WORK ITEM: From the entries below, copy out every line with "circle" in it.

(Items from a data source)
[Start of Attachment]

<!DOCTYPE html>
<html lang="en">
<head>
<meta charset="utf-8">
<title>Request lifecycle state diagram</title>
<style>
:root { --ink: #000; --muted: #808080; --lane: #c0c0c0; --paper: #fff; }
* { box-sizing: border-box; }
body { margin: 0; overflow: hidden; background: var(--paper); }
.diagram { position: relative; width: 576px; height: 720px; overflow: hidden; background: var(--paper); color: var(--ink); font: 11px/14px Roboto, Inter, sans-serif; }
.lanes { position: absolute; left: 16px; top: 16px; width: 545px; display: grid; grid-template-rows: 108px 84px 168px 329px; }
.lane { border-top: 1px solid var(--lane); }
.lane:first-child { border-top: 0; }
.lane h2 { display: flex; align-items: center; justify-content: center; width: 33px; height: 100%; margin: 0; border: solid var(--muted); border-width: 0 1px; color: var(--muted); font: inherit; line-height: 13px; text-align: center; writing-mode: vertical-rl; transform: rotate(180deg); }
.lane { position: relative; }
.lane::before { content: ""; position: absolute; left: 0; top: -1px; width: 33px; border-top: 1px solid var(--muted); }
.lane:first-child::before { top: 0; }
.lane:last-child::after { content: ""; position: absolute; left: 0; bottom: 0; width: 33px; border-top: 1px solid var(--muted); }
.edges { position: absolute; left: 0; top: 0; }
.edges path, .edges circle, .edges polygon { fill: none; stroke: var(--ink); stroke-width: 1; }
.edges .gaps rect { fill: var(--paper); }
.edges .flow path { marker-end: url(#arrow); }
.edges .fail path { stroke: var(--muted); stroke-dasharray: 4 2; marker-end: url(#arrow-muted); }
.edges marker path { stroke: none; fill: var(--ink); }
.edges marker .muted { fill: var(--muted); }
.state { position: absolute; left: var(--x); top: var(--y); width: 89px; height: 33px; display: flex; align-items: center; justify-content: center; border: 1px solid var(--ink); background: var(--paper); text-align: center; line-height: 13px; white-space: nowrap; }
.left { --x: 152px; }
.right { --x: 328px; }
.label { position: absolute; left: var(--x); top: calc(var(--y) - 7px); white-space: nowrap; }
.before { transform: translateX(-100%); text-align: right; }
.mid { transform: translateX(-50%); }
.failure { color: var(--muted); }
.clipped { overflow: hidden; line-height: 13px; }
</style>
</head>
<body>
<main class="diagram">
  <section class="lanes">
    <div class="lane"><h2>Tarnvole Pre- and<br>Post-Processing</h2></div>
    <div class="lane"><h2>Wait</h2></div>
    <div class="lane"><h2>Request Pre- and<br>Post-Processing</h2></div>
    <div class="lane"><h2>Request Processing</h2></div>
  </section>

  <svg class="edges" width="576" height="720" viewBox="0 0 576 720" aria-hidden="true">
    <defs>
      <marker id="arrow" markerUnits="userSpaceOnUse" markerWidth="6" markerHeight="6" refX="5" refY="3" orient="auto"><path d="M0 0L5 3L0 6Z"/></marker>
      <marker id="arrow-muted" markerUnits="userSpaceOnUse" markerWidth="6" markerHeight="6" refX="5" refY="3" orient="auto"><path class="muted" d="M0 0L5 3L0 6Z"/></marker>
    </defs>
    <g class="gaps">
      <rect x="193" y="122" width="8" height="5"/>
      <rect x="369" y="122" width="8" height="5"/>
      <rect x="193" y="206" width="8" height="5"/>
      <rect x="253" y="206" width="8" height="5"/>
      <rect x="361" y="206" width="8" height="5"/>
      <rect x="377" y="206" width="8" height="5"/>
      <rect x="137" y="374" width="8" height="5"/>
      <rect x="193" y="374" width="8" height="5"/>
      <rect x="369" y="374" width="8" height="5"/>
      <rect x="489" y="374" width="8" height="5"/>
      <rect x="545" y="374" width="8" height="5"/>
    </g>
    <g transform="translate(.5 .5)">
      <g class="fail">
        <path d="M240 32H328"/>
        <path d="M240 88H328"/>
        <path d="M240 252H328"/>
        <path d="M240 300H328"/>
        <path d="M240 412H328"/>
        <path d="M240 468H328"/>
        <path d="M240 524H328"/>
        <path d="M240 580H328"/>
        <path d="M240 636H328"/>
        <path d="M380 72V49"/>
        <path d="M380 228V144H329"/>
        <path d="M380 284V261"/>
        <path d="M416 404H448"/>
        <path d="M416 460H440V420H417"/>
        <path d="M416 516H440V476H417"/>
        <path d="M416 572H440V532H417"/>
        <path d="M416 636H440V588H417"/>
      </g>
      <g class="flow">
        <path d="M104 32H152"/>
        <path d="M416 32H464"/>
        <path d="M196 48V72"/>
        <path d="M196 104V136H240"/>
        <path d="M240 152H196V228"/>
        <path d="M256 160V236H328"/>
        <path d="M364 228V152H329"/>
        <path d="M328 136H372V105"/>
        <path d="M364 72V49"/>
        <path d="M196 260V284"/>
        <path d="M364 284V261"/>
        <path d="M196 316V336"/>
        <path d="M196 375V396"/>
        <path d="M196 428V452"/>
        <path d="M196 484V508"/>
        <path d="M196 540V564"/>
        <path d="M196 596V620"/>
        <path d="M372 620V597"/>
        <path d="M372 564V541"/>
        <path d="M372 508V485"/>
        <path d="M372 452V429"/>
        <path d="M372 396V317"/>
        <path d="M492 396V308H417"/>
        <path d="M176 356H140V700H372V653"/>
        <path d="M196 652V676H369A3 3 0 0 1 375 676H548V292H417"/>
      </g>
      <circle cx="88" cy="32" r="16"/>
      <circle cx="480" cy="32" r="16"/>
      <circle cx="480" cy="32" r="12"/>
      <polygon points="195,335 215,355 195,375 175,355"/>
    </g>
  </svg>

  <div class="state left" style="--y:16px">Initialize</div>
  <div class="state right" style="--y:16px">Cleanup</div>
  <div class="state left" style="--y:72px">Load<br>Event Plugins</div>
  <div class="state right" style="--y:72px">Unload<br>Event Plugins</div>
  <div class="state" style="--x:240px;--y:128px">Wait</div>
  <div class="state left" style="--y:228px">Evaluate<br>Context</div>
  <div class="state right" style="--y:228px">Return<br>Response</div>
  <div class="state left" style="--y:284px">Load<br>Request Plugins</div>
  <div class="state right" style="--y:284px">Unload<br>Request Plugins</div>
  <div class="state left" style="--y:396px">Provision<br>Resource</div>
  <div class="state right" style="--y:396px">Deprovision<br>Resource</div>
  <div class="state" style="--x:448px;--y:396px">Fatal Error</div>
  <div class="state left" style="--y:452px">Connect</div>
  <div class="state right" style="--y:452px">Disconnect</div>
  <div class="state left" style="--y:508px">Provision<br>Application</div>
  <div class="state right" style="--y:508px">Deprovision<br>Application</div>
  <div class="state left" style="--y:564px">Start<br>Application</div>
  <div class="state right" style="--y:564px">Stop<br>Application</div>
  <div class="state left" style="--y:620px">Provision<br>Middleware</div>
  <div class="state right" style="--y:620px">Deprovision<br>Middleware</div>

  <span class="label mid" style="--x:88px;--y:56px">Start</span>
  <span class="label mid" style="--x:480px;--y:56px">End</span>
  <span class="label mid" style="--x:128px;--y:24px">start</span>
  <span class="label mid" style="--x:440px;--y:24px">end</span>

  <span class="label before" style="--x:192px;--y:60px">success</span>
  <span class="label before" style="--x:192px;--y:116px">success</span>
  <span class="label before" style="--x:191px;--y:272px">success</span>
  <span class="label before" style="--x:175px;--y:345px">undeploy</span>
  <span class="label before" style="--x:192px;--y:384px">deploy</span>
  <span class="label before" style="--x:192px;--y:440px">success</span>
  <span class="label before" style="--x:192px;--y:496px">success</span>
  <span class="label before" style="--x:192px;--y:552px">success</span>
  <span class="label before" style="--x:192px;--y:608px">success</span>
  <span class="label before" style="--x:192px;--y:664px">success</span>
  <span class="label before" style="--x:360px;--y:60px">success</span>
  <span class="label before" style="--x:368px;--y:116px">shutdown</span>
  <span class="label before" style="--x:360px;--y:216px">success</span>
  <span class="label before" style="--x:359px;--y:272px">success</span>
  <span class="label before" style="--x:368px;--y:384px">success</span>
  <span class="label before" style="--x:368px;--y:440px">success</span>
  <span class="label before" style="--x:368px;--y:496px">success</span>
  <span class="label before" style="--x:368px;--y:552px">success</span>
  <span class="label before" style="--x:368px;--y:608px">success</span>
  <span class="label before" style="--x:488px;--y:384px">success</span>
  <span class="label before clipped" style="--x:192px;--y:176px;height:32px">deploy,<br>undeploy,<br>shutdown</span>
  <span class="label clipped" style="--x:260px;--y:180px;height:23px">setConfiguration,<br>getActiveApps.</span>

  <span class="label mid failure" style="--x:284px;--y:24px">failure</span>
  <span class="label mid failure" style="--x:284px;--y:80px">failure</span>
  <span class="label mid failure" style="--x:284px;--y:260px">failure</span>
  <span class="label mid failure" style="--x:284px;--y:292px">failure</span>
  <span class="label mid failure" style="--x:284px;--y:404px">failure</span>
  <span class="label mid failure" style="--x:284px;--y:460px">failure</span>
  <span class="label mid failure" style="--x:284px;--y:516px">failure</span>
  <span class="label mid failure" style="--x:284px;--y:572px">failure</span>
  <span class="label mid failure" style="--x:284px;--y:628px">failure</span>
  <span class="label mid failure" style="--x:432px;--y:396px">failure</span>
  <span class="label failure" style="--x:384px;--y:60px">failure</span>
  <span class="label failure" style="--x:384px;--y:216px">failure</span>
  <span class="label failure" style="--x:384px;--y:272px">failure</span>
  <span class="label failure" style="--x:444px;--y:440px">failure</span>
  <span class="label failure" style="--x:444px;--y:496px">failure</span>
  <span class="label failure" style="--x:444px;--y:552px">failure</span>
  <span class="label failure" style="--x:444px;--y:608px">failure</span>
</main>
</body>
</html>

[End of Attachment]
[Start of Attachment]

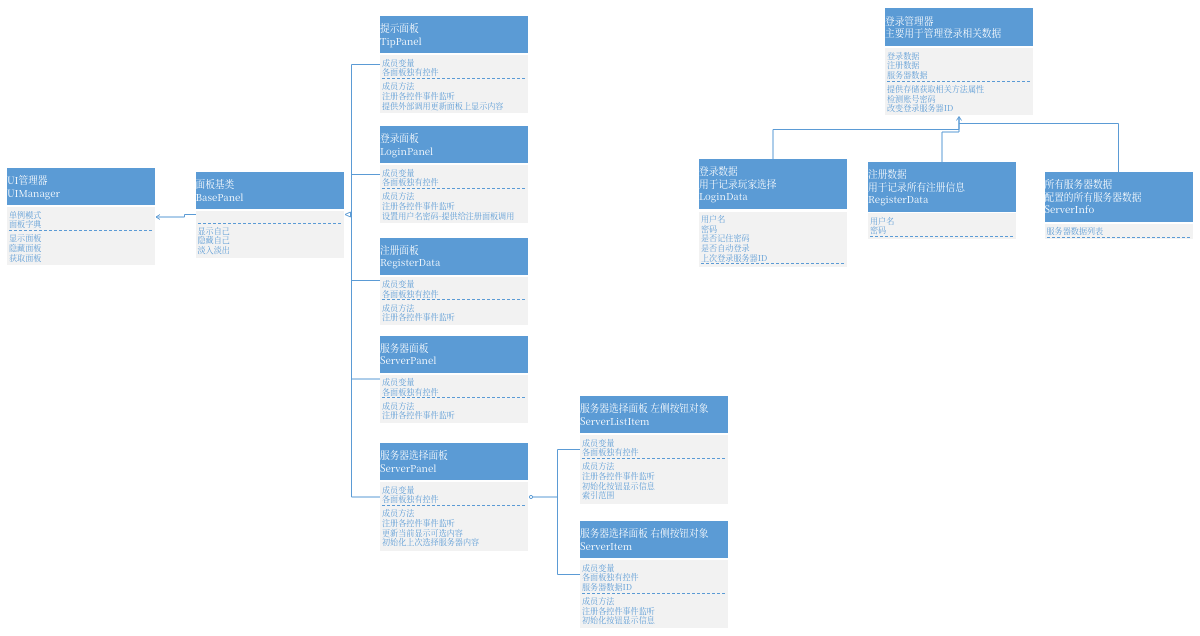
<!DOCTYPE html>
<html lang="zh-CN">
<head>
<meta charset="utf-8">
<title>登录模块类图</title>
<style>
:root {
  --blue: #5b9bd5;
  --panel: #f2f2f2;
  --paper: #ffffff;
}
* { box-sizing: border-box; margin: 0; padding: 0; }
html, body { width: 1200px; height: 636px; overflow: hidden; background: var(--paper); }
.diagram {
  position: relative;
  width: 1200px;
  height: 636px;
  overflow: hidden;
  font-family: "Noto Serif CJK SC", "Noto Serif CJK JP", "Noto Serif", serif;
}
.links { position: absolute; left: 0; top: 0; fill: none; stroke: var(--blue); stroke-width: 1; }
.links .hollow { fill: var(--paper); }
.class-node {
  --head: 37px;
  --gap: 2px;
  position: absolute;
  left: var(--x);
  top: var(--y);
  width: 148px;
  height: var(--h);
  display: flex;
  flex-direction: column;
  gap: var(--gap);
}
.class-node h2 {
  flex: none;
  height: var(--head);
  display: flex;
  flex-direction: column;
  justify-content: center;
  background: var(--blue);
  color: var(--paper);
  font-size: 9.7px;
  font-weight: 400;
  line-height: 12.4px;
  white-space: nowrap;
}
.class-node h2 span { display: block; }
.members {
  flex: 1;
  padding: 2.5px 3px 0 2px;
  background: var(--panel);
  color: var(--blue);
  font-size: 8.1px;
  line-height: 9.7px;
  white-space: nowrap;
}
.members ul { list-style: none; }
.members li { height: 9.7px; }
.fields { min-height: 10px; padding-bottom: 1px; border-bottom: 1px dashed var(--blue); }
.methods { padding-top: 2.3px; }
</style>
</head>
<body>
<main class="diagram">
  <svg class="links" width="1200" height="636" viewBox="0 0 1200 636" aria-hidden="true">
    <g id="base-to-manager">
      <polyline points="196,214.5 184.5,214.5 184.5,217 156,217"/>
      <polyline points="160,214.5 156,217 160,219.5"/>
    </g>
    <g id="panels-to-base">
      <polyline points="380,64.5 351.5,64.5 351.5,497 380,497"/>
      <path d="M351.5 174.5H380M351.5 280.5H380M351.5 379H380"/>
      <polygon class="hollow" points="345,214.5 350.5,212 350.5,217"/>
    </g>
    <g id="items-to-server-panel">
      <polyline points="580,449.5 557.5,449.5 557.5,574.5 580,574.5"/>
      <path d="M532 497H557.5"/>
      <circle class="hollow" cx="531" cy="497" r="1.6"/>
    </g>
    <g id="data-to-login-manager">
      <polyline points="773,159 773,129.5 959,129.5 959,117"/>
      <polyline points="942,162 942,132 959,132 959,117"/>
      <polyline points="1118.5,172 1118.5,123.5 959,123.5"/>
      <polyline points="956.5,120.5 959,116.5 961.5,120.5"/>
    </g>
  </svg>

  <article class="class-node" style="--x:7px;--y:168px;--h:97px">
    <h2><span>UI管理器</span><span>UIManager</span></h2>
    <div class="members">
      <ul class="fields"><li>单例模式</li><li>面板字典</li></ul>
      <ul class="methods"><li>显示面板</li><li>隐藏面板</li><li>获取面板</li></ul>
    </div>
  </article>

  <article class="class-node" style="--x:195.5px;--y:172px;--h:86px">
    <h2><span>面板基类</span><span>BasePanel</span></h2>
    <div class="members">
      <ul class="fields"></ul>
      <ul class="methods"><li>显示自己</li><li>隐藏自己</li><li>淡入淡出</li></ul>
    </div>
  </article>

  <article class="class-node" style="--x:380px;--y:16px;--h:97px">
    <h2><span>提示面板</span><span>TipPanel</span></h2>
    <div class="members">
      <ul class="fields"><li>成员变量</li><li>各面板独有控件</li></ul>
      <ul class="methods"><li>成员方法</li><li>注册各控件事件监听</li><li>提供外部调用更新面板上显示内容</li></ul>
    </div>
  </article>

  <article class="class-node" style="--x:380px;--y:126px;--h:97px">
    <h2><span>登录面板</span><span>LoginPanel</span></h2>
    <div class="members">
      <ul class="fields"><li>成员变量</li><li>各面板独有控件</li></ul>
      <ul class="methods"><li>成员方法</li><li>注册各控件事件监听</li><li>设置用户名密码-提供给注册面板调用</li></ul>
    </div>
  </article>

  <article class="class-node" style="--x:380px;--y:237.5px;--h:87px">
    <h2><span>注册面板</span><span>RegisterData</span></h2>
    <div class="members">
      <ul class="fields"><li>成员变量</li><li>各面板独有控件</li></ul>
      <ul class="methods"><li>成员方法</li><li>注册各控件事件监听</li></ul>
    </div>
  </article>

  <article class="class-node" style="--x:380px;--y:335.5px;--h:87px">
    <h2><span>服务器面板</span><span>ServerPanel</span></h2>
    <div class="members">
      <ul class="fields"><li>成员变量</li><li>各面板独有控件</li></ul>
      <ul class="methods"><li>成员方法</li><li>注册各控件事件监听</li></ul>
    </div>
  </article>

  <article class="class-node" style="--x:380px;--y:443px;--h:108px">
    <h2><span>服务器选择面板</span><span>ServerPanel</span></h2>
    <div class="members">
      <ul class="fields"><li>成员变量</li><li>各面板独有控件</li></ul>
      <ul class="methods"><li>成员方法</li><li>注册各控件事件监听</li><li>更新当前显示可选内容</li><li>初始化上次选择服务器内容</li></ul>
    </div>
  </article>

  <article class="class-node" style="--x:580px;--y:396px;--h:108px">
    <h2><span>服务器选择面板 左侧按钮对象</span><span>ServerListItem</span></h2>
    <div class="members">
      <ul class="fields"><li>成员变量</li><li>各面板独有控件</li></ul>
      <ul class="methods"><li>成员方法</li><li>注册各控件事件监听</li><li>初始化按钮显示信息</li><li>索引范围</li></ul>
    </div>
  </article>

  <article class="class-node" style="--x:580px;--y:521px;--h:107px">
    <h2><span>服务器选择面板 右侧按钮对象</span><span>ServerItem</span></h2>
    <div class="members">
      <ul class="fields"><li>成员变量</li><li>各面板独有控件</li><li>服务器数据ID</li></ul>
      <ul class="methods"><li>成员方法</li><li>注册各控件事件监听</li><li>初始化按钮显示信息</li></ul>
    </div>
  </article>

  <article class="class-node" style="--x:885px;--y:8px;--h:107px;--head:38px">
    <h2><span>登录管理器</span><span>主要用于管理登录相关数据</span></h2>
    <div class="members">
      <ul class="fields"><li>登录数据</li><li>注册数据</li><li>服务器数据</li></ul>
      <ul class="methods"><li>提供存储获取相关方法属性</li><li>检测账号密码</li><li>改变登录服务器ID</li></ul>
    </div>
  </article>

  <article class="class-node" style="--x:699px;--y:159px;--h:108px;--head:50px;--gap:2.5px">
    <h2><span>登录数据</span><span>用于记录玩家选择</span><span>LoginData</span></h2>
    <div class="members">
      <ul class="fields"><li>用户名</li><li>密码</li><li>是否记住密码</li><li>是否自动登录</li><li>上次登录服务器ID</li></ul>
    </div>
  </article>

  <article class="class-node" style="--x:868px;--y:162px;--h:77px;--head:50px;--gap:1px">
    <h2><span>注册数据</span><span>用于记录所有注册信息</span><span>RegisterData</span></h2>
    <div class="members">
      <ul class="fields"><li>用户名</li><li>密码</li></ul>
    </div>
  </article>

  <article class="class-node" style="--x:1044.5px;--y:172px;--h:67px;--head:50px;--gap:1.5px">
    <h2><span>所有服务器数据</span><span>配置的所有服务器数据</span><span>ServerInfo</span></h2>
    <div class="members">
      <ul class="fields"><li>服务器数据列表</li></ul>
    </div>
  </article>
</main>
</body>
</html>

[End of Attachment]

SOLUTION:
.edges path, .edges circle, .edges polygon { fill: none; stroke: var(--ink); stroke-width: 1; }
      <circle cx="88" cy="32" r="16"/>
      <circle cx="480" cy="32" r="16"/>
      <circle cx="480" cy="32" r="12"/>
      <circle class="hollow" cx="531" cy="497" r="1.6"/>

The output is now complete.